Aug 31, 2014; Seattle, WA, USA; Seattle Mariners left fielder Dustin Ackley (13) hits a three-run homer against the Washington Nationals during the fifth inning at Safeco Field. Mandatory Credit: Joe Nicholson-USA TODAY Sports
Outfield (plus DH):
Nelson Cruz. The Mariners signed the 33-year old Dominican slugger to a four-year, $68 million contract this offseason to be their primary designated hitter. A slugger in the purest form, Cruz’s career slugging percentage is .501, and he averages 33 home runs per 162 games.
The Mariners paid this guy big bucks to be the powerful right-handed hitter smooshed between Cano and Seager in their lineup. Even though he is on the wrong side of 30, he hit an AL-best 40 home runs in 2014. In my 2015 prediction for Cruz, I pegged him for 30 home runs and 88 RBI to go with a .258 batting average.
With those sort of numbers, it’s no shocked he’ll be the Opening Day DH, and it’s no surprise the Mariners paid the man in free agency.

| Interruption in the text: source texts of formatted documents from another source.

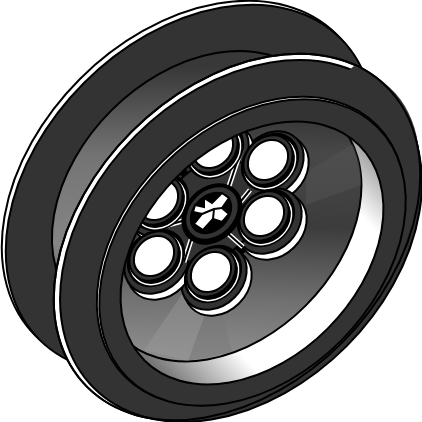
<!DOCTYPE html>
<html lang="en">
<head>
<meta charset="utf-8">
<title>Wheel rim</title>
<style>
:root { --paper: #fff; --ink: #000; --rubber: #333; --light: #fff; }
html, body { margin: 0; background: var(--paper); overflow: hidden; }
svg { display: block; width: 422px; height: 422px; }
.edge { fill: var(--light); stroke: var(--ink); stroke-width: 2; }
.face { fill: var(--rubber); stroke: var(--ink); stroke-width: 2; }
.line { fill: none; stroke: var(--ink); stroke-width: 2; }
.solid { fill: var(--ink); }
.glow { fill: none; stroke: var(--light); stroke-width: 1.5; }
.spoke { fill: none; stroke: var(--light); stroke-width: 5; }
</style>
</head>
<body>
<svg viewBox="0 0 422 422" role="img" aria-label="Wheel rim with six round studs and a cross axle hole">
  <defs>
    <linearGradient id="drum-shade" gradientUnits="userSpaceOnUse" x1="60" y1="240" x2="235" y2="60">
      <stop offset="0" stop-color="#555"/>
      <stop offset=".3" stop-color="#858585"/>
      <stop offset=".65" stop-color="#747474"/>
      <stop offset="1" stop-color="#383838"/>
    </linearGradient>
    <linearGradient id="cone-shade" gradientUnits="userSpaceOnUse" x1="150" y1="330" x2="345" y2="150">
      <stop offset="0" stop-color="#8c8c8c"/>
      <stop offset=".22" stop-color="#707070"/>
      <stop offset=".5" stop-color="#3c3c3c"/>
      <stop offset=".78" stop-color="#484848"/>
      <stop offset="1" stop-color="#2c2c2c"/>
    </linearGradient>
    <linearGradient id="lip-shade" gradientUnits="userSpaceOnUse" x1="150" y1="360" x2="375" y2="140">
      <stop offset="0" stop-color="#777"/>
      <stop offset=".22" stop-color="#fff"/>
      <stop offset=".8" stop-color="#fff"/>
      <stop offset="1" stop-color="#888"/>
    </linearGradient>
    <clipPath id="opening"><ellipse cx="252" cy="253" rx="152" ry="107" transform="rotate(-45 252 253)"/></clipPath>
    <clipPath id="cone-area"><ellipse cx="230" cy="230" rx="152" ry="107" transform="rotate(-45 230 230)"/></clipPath>
    <g id="socket">
      <ellipse class="edge" cx="7" cy="9" rx="37" ry="30" transform="rotate(-45 7 9)"/>
      <ellipse class="face" cx="3" cy="4" rx="36" ry="29" transform="rotate(-45 3 4)"/>
    </g>
    <g id="stud">
      <ellipse class="solid" cx="2" cy="2" rx="32" ry="26" transform="rotate(-45 2 2)"/>
      <ellipse class="glow" cx="2" cy="3" rx="28" ry="23" transform="rotate(-45 2 3)"/>
      <ellipse class="face" rx="27" ry="22" transform="rotate(-45)"/>
      <ellipse class="edge" rx="22" ry="18" transform="rotate(-45)"/>
    </g>
  </defs>

  <g id="rear-flange">
    <ellipse class="edge" cx="186" cy="185" rx="213" ry="150" transform="rotate(-45 186 185)"/>
    <ellipse class="face" cx="190" cy="189" rx="213" ry="150" transform="rotate(-45 190 189)"/>
    <ellipse cx="192" cy="191" rx="162" ry="114" fill="url(#drum-shade)" stroke="#000" stroke-width="2" transform="rotate(-45 192 191)"/>
  </g>

  <g id="front-flange">
    <ellipse class="edge" cx="237" cy="237" rx="212" ry="149" transform="rotate(-45 237 237)"/>
    <ellipse class="face" cx="241" cy="241" rx="208" ry="149" transform="rotate(-45 241 241)"/>
    <path class="face" d="M354 66C400 84 421 118 420 174C416 290 300 418 182 420C150 420 100 398 80 365L120 300L300 110Z" stroke="none" style="stroke:none"/>
    <ellipse class="line" cx="237" cy="237" rx="212" ry="149" transform="rotate(-45 237 237)"/>
    <ellipse class="edge" cx="251" cy="251" rx="178" ry="126" transform="rotate(-45 251 251)"/>
    <ellipse class="face" cx="252.5" cy="252.5" rx="177" ry="125" transform="rotate(-45 252.5 252.5)"/>
  </g>

  <g id="dish" clip-path="url(#opening)">
    <rect x="110" y="110" width="290" height="290" fill="url(#lip-shade)"/>
    <ellipse cx="230" cy="230" rx="152" ry="107" fill="url(#cone-shade)" stroke="#000" stroke-width="2" transform="rotate(-45 230 230)"/>
    <g clip-path="url(#cone-area)">
      <path d="M185 290L144 350L188 361L206 312Z" fill="#999" opacity=".45"/>
      <path d="M206 312L188 361L232 352L222 314Z" fill="#777" opacity=".4"/>
      <path d="M306 172L360 140L361 185L306 205Z" fill="#555" opacity=".5"/>
    </g>
    <ellipse class="solid" cx="211" cy="210" rx="68" ry="54" transform="rotate(-45 211 210)"/>
    <use href="#socket" x="268" y="160"/>
    <use href="#socket" x="266" y="217"/>
    <use href="#socket" x="211" y="273"/>
    <use href="#socket" x="154" y="257"/>
    <use href="#socket" x="158" y="200"/>
    <use href="#socket" x="213" y="148"/>
    <ellipse class="face" cx="211" cy="211" rx="58" ry="44" transform="rotate(-45 211 211)"/>
    <g id="spokes">
      <path class="spoke" d="M229 186L241 150M237 206L250 190M225 231L243 247M192 237L184 262M186 220L150 230M190 204L174 192"/>
      <path class="line" d="M229 186L241 150M237 206L250 190M225 231L243 247M192 237L184 262M186 220L150 230M190 204L174 192"/>
    </g>
    <use href="#stud" x="268" y="160"/>
    <use href="#stud" x="264" y="216"/>
    <use href="#stud" x="211" y="272"/>
    <use href="#stud" x="154" y="256"/>
    <use href="#stud" x="158" y="200"/>
    <use href="#stud" x="213" y="148"/>
  </g>

  <g id="axle-hub">
    <ellipse class="solid" cx="212" cy="214" rx="34" ry="27" transform="rotate(-45 212 214)"/>
    <ellipse class="face" cx="212" cy="213" rx="30" ry="23" transform="rotate(-45 212 213)"/>
    <ellipse class="solid" cx="211" cy="213" rx="24" ry="18" transform="rotate(-45 211 213)"/>
    <path class="edge" d="M204 198L212 203L222 193L229 198L222 208L229 214L222 222L213 219L203 230L194 224L202 214L193 212L195 205L204 207Z"/>
    <path class="line" d="M202 214L214 209L222 208M214 209L213 219"/>
  </g>

  <ellipse class="line" cx="252" cy="253" rx="152" ry="107" transform="rotate(-45 252 253)"/>
</svg>
</body>
</html>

Dustin Ackley. The Mariners have made upgrades up and down their roster this offseason, though none of those additions seem destined or prepared to play left field. Much like the beginning of Spring Training in 2014, manager Lloyd McClendon is declaring the starting spot Ackley’s, letting his confident and focus grow exponentially.
Ackley has had little stability since being drafted 2nd overall in the 2011 draft. He was a first baseman in college, drafted as an outfielder, immediately moved to second base in the minors, was replaced by Nick Franklin at second base and moved to center field, moved to left field, and finally in 2014 was given just the one position to focus on.

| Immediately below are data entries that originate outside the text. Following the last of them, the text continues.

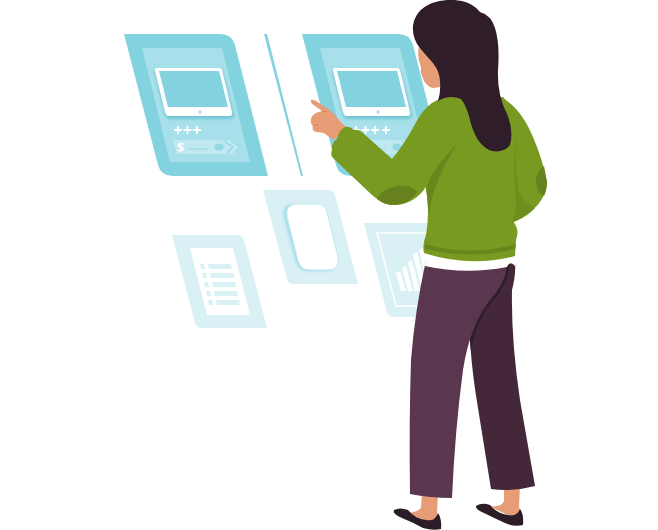
<!DOCTYPE html>
<html lang="en">
<head>
<meta charset="utf-8">
<title>Woman comparing products on a virtual display</title>
<style>
:root {
  --card: #82d2e0; --card-inner: #a7e0ea; --card-pale: #bfe8f0; --card-tint: #93d9e5;
  --tile: #d9f0f5; --screen: #82d2e0; --white: #fff; --shade: #62bccd;
  --skin: #e69d75; --skin-dark: #d98a62; --hair: #2f1e29;
  --sweater: #799a20; --sweater-dark: #68861b; --sweater-fold: #6e8e1d; --patch: #67811e;
  --trouser: #5a374f; --trouser-dark: #442839; --trouser-shade: #301e2a; --shoe: #2b1c27;
}
html, body { margin: 0; background: var(--white); }
body { width: 658px; height: 530px; overflow: hidden; }
svg { display: block; }
.price { font: 700 13px "Open Sans", sans-serif; fill: var(--white); }
</style>
</head>
<body>
<svg width="658" height="530" viewBox="0 0 658 530" role="img" aria-label="Woman in a green sweater pointing at floating product cards">
  <defs>
    <filter id="soft-shadow" x="-20%" y="-20%" width="140%" height="150%">
      <feGaussianBlur stdDeviation="1.5"/>
    </filter>
    <path id="star" d="M0-4V4M-4 0H4" stroke="#fff" stroke-width="1.8"/>
    <g id="product-card">
      <path d="M124 34H220Q232 34 235 45L268 176H173Q161 176 158 165Z" fill="var(--card)"/>
      <path d="M142 48H222L250 162H170Z" fill="var(--card-inner)"/>
      <path d="M154 70H222L234 115Q234 119 230 119H170Q166 119 165 115Z" fill="var(--shade)" opacity=".75" filter="url(#soft-shadow)"/>
      <path d="M157 68H219Q221 68 222 70L232 112Q233 116 229 116H169Q166 116 165 112L155 71Q154 68 157 68Z" fill="var(--white)"/>
      <path d="M159 71H219L228 107H168Z" fill="var(--screen)"/>
      <circle cx="200" cy="112" r="1.7" fill="var(--card-inner)"/>
      <use href="#star" x="178" y="130"/>
      <use href="#star" x="187.500" y="130"/>
      <use href="#star" x="197" y="130"/>
      <path d="M173 140H232L243 147L235 154H177Z" fill="var(--card-pale)"/>
      <ellipse cx="219" cy="147" rx="4.500" ry="3.500" fill="var(--card-tint)"/>
      <path d="M224 141L233 147L227 153M231 141L241 147L234 153" fill="none" stroke="var(--card-tint)" stroke-width="1.500"/>
      <path d="M188 149H208" stroke="var(--card-tint)"/>
      <text class="price" x="177" y="152">$</text>
    </g>
    <path id="list-row" d="M0 0H4L5 5H1ZM8 0H31L32 5H9Z"/>
  </defs>

  <g id="comparison">
    <use href="#product-card"/>
    <use href="#product-card" x="178"/>
    <use href="#star" x="386" y="130"/>
    <path d="M264 34H267L303 176H301Z" fill="var(--card)"/>
  </g>

  <g id="list-tile">
    <path d="M172 235H237Q242 235 244 240L267 328H201Q197 328 195 323Z" fill="var(--tile)"/>
    <path d="M190 248H233L250 315H207Z" fill="var(--white)"/>
    <g fill="var(--tile)">
      <use href="#list-row" x="200" y="264"/>
      <use href="#list-row" x="202" y="273"/>
      <use href="#list-row" x="204" y="282"/>
      <use href="#list-row" x="206" y="291"/>
      <use href="#list-row" x="208" y="300"/>
    </g>
  </g>

  <g id="phone-tile">
    <path d="M263 190H328Q333 190 335 195L358 284H293Q288 284 287 279Z" fill="var(--tile)"/>
    <path d="M292 204Q281 206 284 218L296 262Q299 270 307 271H327Q334 270 337 264Z" fill="var(--card)" opacity=".65" filter="url(#soft-shadow)"/>
    <path d="M296 204H317Q325 204 327 212L338 257Q340 270 329 270H310Q301 270 298 261L287 217Q285 205 296 204Z" fill="var(--white)" stroke="var(--card-pale)"/>
  </g>

  <g id="chart-tile">
    <path d="M364 223H440V317H394Q389 317 387 312Z" fill="var(--tile)"/>
    <path d="M440 233H377L396 306H440" fill="none" stroke="var(--white)" stroke-width="1.500"/>
    <path d="M396 273L400 271L406 291H401ZM402 268L406 266L413 291H408ZM408 262L412 260L420 291H415ZM413 255L417 252L427 291H422ZM419 250L424 247L435 291H429Z" fill="var(--white)"/>
  </g>

  <g id="woman">
    <g id="feet">
      <path d="M422 492H438L437 514Q438 522 432 523L407 513Q420 512 421 507Z" fill="var(--skin)"/>
      <path d="M504 485H520L519 507Q523 516 515 518L488 506Q502 508 504 501Z" fill="var(--skin)"/>
      <path d="M394 510Q400 507 408 510Q414 518 426 520Q435 522 438 513Q442 519 441 529Q433 531 423 528Q412 522 402 518Q392 514 394 510Z" fill="var(--shoe)"/>
      <path d="M476 506Q482 502 490 505Q496 513 508 515Q517 517 520 509Q524 514 523 525Q514 527 505 523Q494 518 484 513Q475 509 476 506Z" fill="var(--shoe)"/>
    </g>

    <g id="trousers">
      <path d="M462 268L515 262Q516 275 512 290Q511 340 520 400L535 486Q513 492 491 489L478 408Q470 360 470 330Z" fill="var(--trouser-dark)"/>
      <path d="M506 267Q505 290 493 301Q476 320 471 352L469 330L488 280Z" fill="var(--trouser-shade)"/>
      <path d="M426 260L508 266Q503 286 490 300Q470 325 463 370Q455 430 452 498Q430 498 410 494Q409 420 411 360Q415 310 426 260Z" fill="var(--trouser)"/>
      <path d="M506 264L509 264Q510 278 501 289Q507 276 506 264Z" fill="var(--trouser-shade)"/>
    </g>

    <path id="shirt-hem" d="M426 252Q470 264 516 251L515 266Q510 260 507 267Q465 275 425 266Z" fill="var(--white)"/>

    <path id="face" d="M420 40Q416 56 421 67Q420 72 422 76Q425 86 433 88L440 87V100L465 104L462 30Z" fill="var(--skin)"/>

    <g id="hand">
      <path d="M346 127Q339 121 334 114Q328 108 322 105Q314 99 311 100Q310 103 315 106L322 111Q312 113 311 119Q310 123 313 126Q311 130 316 132Q324 132 328 136L334 140Z" fill="var(--skin)"/>
      <path d="M322 111L327 112M313 126L319 124" stroke="var(--skin-dark)" fill="none"/>
    </g>

    <g id="sweater">
      <path d="M500 97Q520 106 533 137Q543 160 547 183Q546 198 532 211Q523 219 511 223L502 190Z" fill="var(--sweater)"/>
      <path d="M544 166Q535 172 536 183Q538 194 544 196Q547 190 547 182Z" fill="var(--patch)"/>
      <path d="M345 127Q350 126 354 130Q359 129 363 133L392 159Q405 143 414 126Q425 104 440 99Q455 94 470 98L503 97Q514 108 517 130Q518 160 514 190L513 221Q520 230 516 240L515 256Q470 268 424 253Q422 245 426 235Q430 213 426 187Q415 203 397 205Q384 206 372 195Q354 178 333 158Q330 155 332 150Q331 143 337 139Q339 130 345 127Z" fill="var(--sweater)"/>
      <path d="M377 199Q382 188 398 186Q410 184 417 192Q408 205 394 205Q384 205 377 199Z" fill="var(--patch)"/>
      <path d="M457 144Q434 166 426 188L429 214Q432 185 457 144Z" fill="var(--sweater-dark)"/>
      <path d="M517 132Q514 165 519 192Q526 204 535 208Q524 218 512 222Q518 207 515 190Q513 160 517 132Z" fill="var(--sweater-fold)"/>
      <path d="M425 244Q470 257 516 244L515 249Q470 260 425 249Z" fill="var(--sweater-dark)"/>
    </g>

    <path id="hair" d="M420 48Q412 38 413 26Q415 10 432 3Q447-2 462 1Q474 4 480 12Q491 15 495 28Q500 44 498 70Q497 95 507 114Q514 130 510 145Q504 153 492 151Q478 147 471 124Q467 106 461 99Q450 94 438 101Q441 91 440 82Q440 72 433 63Q424 53 420 48Z" fill="var(--hair)"/>
  </g>
</svg>
</body>
</html>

If Ackley can hit like he did in the 2nd halves of the last two seasons for the entire 2015 season, the Mariners will have a very productive left fielder who also carries a great glove. Barring injury or some bizarre decision to trade for Alex Gordon (that’s a joke), Dustin Ackley will start in left field for the Mariners.
Austin Jackson. McClendon has thrown his confidence behind a 2015 resurgence for the 28-year old centerfielder. His .256/.308/.347 triple slash in 2014 was by far the worst of his career. Jackson’s defense is stellar in centerfield, and McClendon worked with him when he was the hitting coach in Detroit, so he knows Jackson’s capabilities.

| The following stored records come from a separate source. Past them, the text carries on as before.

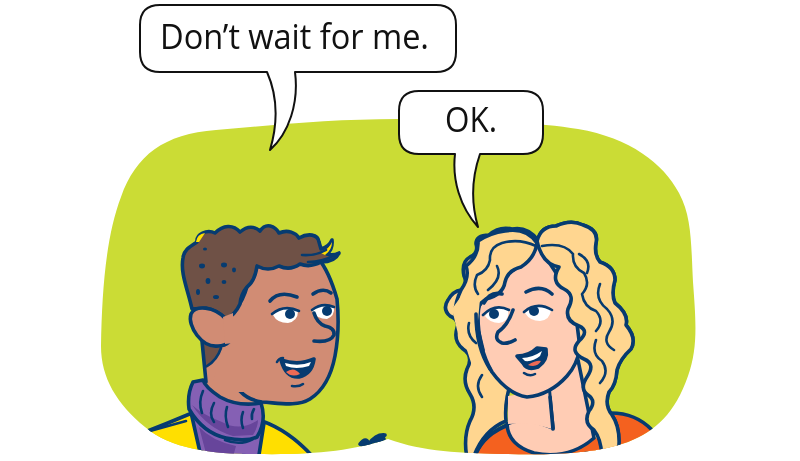
<!DOCTYPE html>
<html lang="en">
<head>
<meta charset="utf-8">
<title>Don’t wait for me</title>
<style>
:root {
  --paper: #ffffff;
  --lime: #cbdc35;
  --ink: #063b70;
  --black: #111111;
  --brown-skin: #d18c74;
  --brown-hair: #6f5146;
  --knit: #8560b4;
  --knit-shade: #67459b;
  --coat: #ffdf00;
  --pale-skin: #ffccb4;
  --blonde: #ffd690;
  --shirt: #f4611f;
  --tongue: #ef6a55;
}
html, body { margin: 0; background: var(--paper); overflow: hidden; }
.comic { display: block; width: 800px; height: 461px; }
.backdrop { fill: var(--lime); }
.figure path, .figure ellipse { stroke: var(--ink); stroke-width: 3.6; stroke-linecap: round; stroke-linejoin: round; }
.figure .line { fill: none; }
.figure .fine { fill: none; stroke-width: 2.6; }
.figure .plain { stroke: none; }
.ink { fill: var(--ink); }
.white { fill: var(--paper); }
.brown-skin { fill: var(--brown-skin); }
.brown-hair { fill: var(--brown-hair); }
.knit { fill: var(--knit); }
.knit-shade { fill: var(--knit-shade); }
.coat { fill: var(--coat); }
.pale-skin { fill: var(--pale-skin); }
.blonde { fill: var(--blonde); }
.shirt { fill: var(--shirt); }
.tongue { fill: var(--tongue); }
.bubble { fill: var(--paper); stroke: var(--black); stroke-width: 2; stroke-linejoin: round; }
.speech { font-family: "Open Sans", "Noto Sans", sans-serif; font-size: 35px; fill: var(--black); }
</style>
</head>
<body>
<svg class="comic" viewBox="0 0 800 461" role="img" aria-label="Two people talking, with speech bubbles">
  <defs>
    <path id="panel" d="M101 346C102 290 106 236 121 197C136 155 164 134 216 130C274 125 332 119 398 119C464 119 535 122 578 129C630 138 663 163 679 193C692 217 691 244 693 282C696 322 698 348 688 376C675 413 656 431 628 442C596 454 552 455 505 454C461 453 424 452 388 439C352 451 312 455 256 454C211 454 171 449 145 427C117 404 101 378 101 346Z"/>
    <clipPath id="panel-clip"><use href="#panel"/></clipPath>
  </defs>

  <use class="backdrop" href="#panel"/>

  <g clip-path="url(#panel-clip)">
    <g class="figure" id="man">
      <path class="coat" d="M140 434Q166 424 192 413L204 461H140ZM262 421Q290 431 314 458L240 461Z"/>
      <path class="fine" d="M150 431L186 421"/>
      <path class="knit" d="M190 408L202 461H258L264 423Z"/>
      <path class="brown-skin plain" d="M204 335L205 384Q215 404 248 406L290 402L270 330Z"/>
      <path class="brown-skin" d="M226 318Q246 306 251 267L318 258C328 270 333 285 337 299Q340 330 335 356Q329 387 310 399C297 407 279 403 262 402Q248 400 240 391"/>
      <path class="brown-hair plain" d="M202 340L205 369Q217 362 222 346Z"/>
      <path class="brown-skin plain" d="M222 310L254 300L254 392L210 392L222 348Z"/>
      <path class="line" d="M202 341L206 382"/>
      <path class="fine" d="M207 366Q217 360 221 348"/>
      <path class="brown-hair" d="M192 309C188 290 180 273 183 258C184 249 191 246 197 242C196 234 207 229 215 233C223 225 233 224 240 232C247 226 254 226 260 231C266 222 275 226 279 233C288 229 296 233 299 238C308 233 318 234 319 242L321 249Q329 247 332 240Q333 249 327 254Q333 256 339 253Q335 262 321 262Q310 268 300 264Q290 271 279 266Q268 272 257 266Q255 281 247 287Q241 294 240 304Q235 315 226 319Q217 310 206 308Z"/>
      <path class="coat plain" d="M321 253Q329 249 332 242Q332 250 325 255ZM196 242Q197 234 205 233L199 242Z"/>
      <path class="fine" d="M302 255Q316 256 326 250M308 262Q323 262 337 254"/>
      <path class="brown-skin" d="M226 319C214 306 195 305 191 314C187 326 202 348 218 346Q225 346 229 342"/>
      <path class="brown-skin plain" d="M223 317L233 313V343L225 344Z"/>
      <g class="ink">
        <ellipse class="plain" cx="202" cy="266" rx="3" ry="2.4"/>
        <ellipse class="plain" cx="224" cy="265" rx="3" ry="2.4"/>
        <ellipse class="plain" cx="208" cy="281" rx="2.4" ry="3"/>
        <ellipse class="plain" cx="224" cy="282" rx="2.4" ry="2"/>
        <ellipse class="plain" cx="198" cy="292" rx="2" ry="3"/>
        <ellipse class="plain" cx="216" cy="297" rx="3" ry="2"/>
        <ellipse class="plain" cx="234" cy="270" rx="2" ry="2.4"/>
        <ellipse class="plain" cx="205" cy="249" rx="2" ry="1.6"/>
      </g>
      <path class="line" d="M270 301Q279 290 297 297M313 294Q323 287 331 293"/>
      <path class="white plain" d="M273 315Q284 304 298 311Q298 321 288 323Q277 323 273 315ZM312 311Q322 302 334 307Q335 316 327 319Q317 319 312 311Z"/>
      <path class="fine" d="M272 314Q284 304 299 311M312 310Q322 302 334 307"/>
      <ellipse class="ink plain" cx="290" cy="314" rx="5" ry="5"/>
      <ellipse class="ink plain" cx="327" cy="311" rx="5" ry="5"/>
      <path class="brown-skin" d="M314 313Q317 323 325 326Q335 328 334 335Q330 343 314 341"/>
      <path class="ink" d="M281 360Q298 366 314 359Q312 374 299 377Q286 378 281 360Z"/>
      <path class="white plain" d="M285 363Q299 367 311 362L309 366Q296 370 286 366Z"/>
      <path class="tongue plain" d="M286 372Q294 366 300 374Q292 378 286 372Z"/>
      <path class="fine" d="M277 362Q279 358 283 358M292 386Q299 387 303 384"/>
      <path class="knit" d="M193 382Q187 394 189 409Q203 433 226 438Q246 442 257 437Q267 421 261 403Q238 407 220 397Q205 387 203 380Z"/>
      <path class="knit-shade plain" d="M192 405Q208 429 233 436L253 435Q258 427 258 420Q240 432 222 422Q203 415 192 405ZM199 427Q212 441 236 446L233 457H207Z"/>
      <path class="fine" d="M203 391Q198 402 202 413M214 403Q208 414 214 422M227 407Q224 416 228 427M243 412Q240 420 243 428M254 409Q251 414 252 419M225 440Q240 446 253 439"/>
      <path class="ink" d="M360 444Q366 436 369 444Q376 434 385 435L377 441L384 439L377 452Z"/>
    </g>

    <g class="figure" id="woman">
      <path class="shirt" d="M474 458Q484 433 512 423L552 415L608 413Q635 412 652 430L660 461H470Z"/>
      <path class="blonde" d="M467 458Q463 437 470 421Q478 407 470 394Q462 382 467 369Q474 356 463 349Q453 341 457 328Q460 320 450 316Q442 309 448 300Q453 291 461 290Q468 284 464 276Q461 262 470 257Q479 253 476 244Q476 235 489 235Q499 226 512 229Q527 226 538 240Q541 226 556 226Q571 219 583 225Q599 230 596 243Q594 255 600 262Q615 267 615 280Q611 294 615 303Q629 314 626 325Q637 338 631 349Q620 359 617 370Q616 385 609 392Q604 405 612 415Q623 431 616 461H590L540 330Q502 380 506 421Q484 430 474 456Z"/>
      <path class="shirt plain" d="M476 458Q484 434 512 424L552 417L600 440L606 461Z"/>
      <path class="line" d="M475 456Q484 433 512 424L550 417"/>
      <path class="pale-skin" d="M507 424Q508 445 534 453Q569 460 594 438L578 360L549 388L553 428Q524 416 507 424Z"/>
      <path class="pale-skin plain" d="M508 396L548 390L552 429Q529 422 508 424Z"/>
      <path class="line" d="M550 397L553 429"/>
      <path class="pale-skin" d="M537 244Q523 269 498 278Q479 290 478 316Q478 348 492 372Q508 394 527 397Q550 395 567 376Q577 365 580 348L574 300Z"/>
      <path class="blonde" d="M537 241Q542 264 559 267Q550 282 564 289Q576 295 568 309Q565 321 579 326Q590 331 579 341Q569 352 584 359Q596 364 587 377Q579 389 588 395Q597 401 589 411Q583 423 594 430Q602 440 602 461H617Q623 431 612 415Q604 405 609 392Q616 385 617 370Q620 359 631 349Q637 338 626 325Q629 314 615 303Q611 294 615 280Q615 267 600 262Q594 255 596 243Q599 230 583 225Q571 219 556 226Q541 226 537 241Z"/>
      <path class="blonde" d="M537 243Q535 258 521 267Q508 270 505 282Q503 295 486 299Q474 307 476 322Q480 337 483 350Q469 343 462 331Q449 315 461 290Q470 277 466 266Q479 256 478 241Q490 233 505 231Q526 227 537 243Z"/>
      <path class="blonde plain" d="M462 295L480 299L477 331L484 362L475 375L466 347L458 334L452 309Z"/>
      <path class="line" d="M476 314Q476 347 490 369"/>
      <path class="fine" d="M536 246Q519 238 502 243Q489 247 490 260Q488 271 477 275Q472 286 478 294M497 266Q503 278 488 290M542 246Q564 242 573 254Q572 267 584 273Q591 284 582 294Q584 307 596 311Q605 321 596 331M579 254Q592 261 587 273M600 284Q594 299 607 309Q617 320 609 332Q602 343 614 350M596 340Q591 354 602 361Q610 372 600 383M482 375Q474 386 482 397M469 323Q466 335 476 343"/>
      <path class="line" d="M484 303Q490 291 502 294M526 292Q541 284 552 294"/>
      <path class="white plain" d="M485 316Q495 303 508 310Q510 321 499 323Q490 323 485 316ZM525 313Q537 301 551 310Q550 320 540 321Q530 321 525 313Z"/>
      <path class="fine" d="M483 315Q495 303 509 310M524 312Q537 301 552 310"/>
      <ellipse class="ink plain" cx="494" cy="314" rx="5" ry="5"/>
      <ellipse class="ink plain" cx="534" cy="311" rx="5" ry="5"/>
      <path class="pale-skin" d="M513 310Q508 325 498 332Q494 340 502 343Q508 344 515 340"/>
      <path class="ink" d="M517 356Q529 356 537 348L546 349Q548 360 538 367Q527 371 523 363Z"/>
      <path class="white plain" d="M522 358Q532 358 542 351L540 356Q533 362 525 361Z"/>
      <path class="tongue plain" d="M528 365Q536 360 541 361Q537 368 528 365Z"/>
      <path class="fine" d="M524 373Q530 377 535 374"/>
    </g>
  </g>

  <g id="first-bubble">
    <path class="bubble" d="M160 5H436Q456 5 456 25V52Q456 72 436 72H295C299 103 289 133 270 150C278 123 278 97 267 72H160Q140 72 140 52V25Q140 5 160 5Z"/>
    <text class="speech" x="160" y="49" textLength="269" lengthAdjust="spacingAndGlyphs">Don’t wait for me.</text>
  </g>
  <g id="second-bubble">
    <path class="bubble" d="M419 91H523Q543 91 543 111V134Q543 154 523 154H480C472 177 471 203 478 227C460 207 452 180 455 154H419Q399 154 399 134V111Q399 91 419 91Z"/>
    <text class="speech" x="445" y="132" textLength="52" lengthAdjust="spacingAndGlyphs">OK.</text>
  </g>
</svg>
</body>
</html>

Even with the 2014 slump, there’s no legitimate threat on the roster to take Jackson’s spot. James Jones could in theory, with his unreal speed both in the field and on the basepaths. But his lack of power and a poor contact rate could necessitate more time in the minor leagues.
Also something else to remember: 2015 is Austin Jackson‘s contract season, so expect even better numbers because that’ just what MLB players do when their next paycheck isn’t guaranteed.
Seth Smith. Not to be confused with Sam Smith. Seth was picked up in a trade with the San Diego Padres this offseason. With a very cost controlled, team-friendly contract ($6 million in 2015, 6.75 in 2016, and a 7 million team option in 2017) Smith has the opportunity to be one of the most valuable members of the Mariners roster.
Yes, the Mariners also traded for right fielder Justin Ruggiano, but Smith’s history of consistent hitting, especially against righties, has him winning the starting job. The two will likely platoon in right field, with Justin Ruggiano also spelling Ackley in left from time to time when the lineup needs more right-handed bats.
Smith has a career .347 OBP, so don’t be surprised when McClendon throws him in the 2-hole ahead of Cano in the lineup. Deeper now from top to bottom, the Mariners lineup will be more potent and powerful than it has been in quite some time.
Here’s how the positional starters will shake out:
Sep 27, 2014; Seattle, WA, USA; Seattle Mariners center fielder Austin Jackson (16) reacts after striking out to end the eighth inning against the Los Angeles Angels at Safeco Field. Mandatory Credit: Joe Nicholson-USA TODAY Sports
Austin Jackson 8
Nelson Cruz DH
Kyle Seager 5
Dustin Ackley 7
Looking at this potential Mariners lineup, one can’t not be excited (aka you should be excited). The middle of the order is potent, the top of the order is dependable (if Jackson gets back in his groove). And the bottom of the lineup has power potential and some serious upside.
Ackley could find his way into the 2-hole as the season progresses, and Zunino could leapfrog LoMo to provide a better lefty-righty balance in the middle of the order.
Either way, the Mariners have a shot at being one of the better offensive teams in 2015.
Not to mention what should be another stellar year from the Mariners’ pitching staff…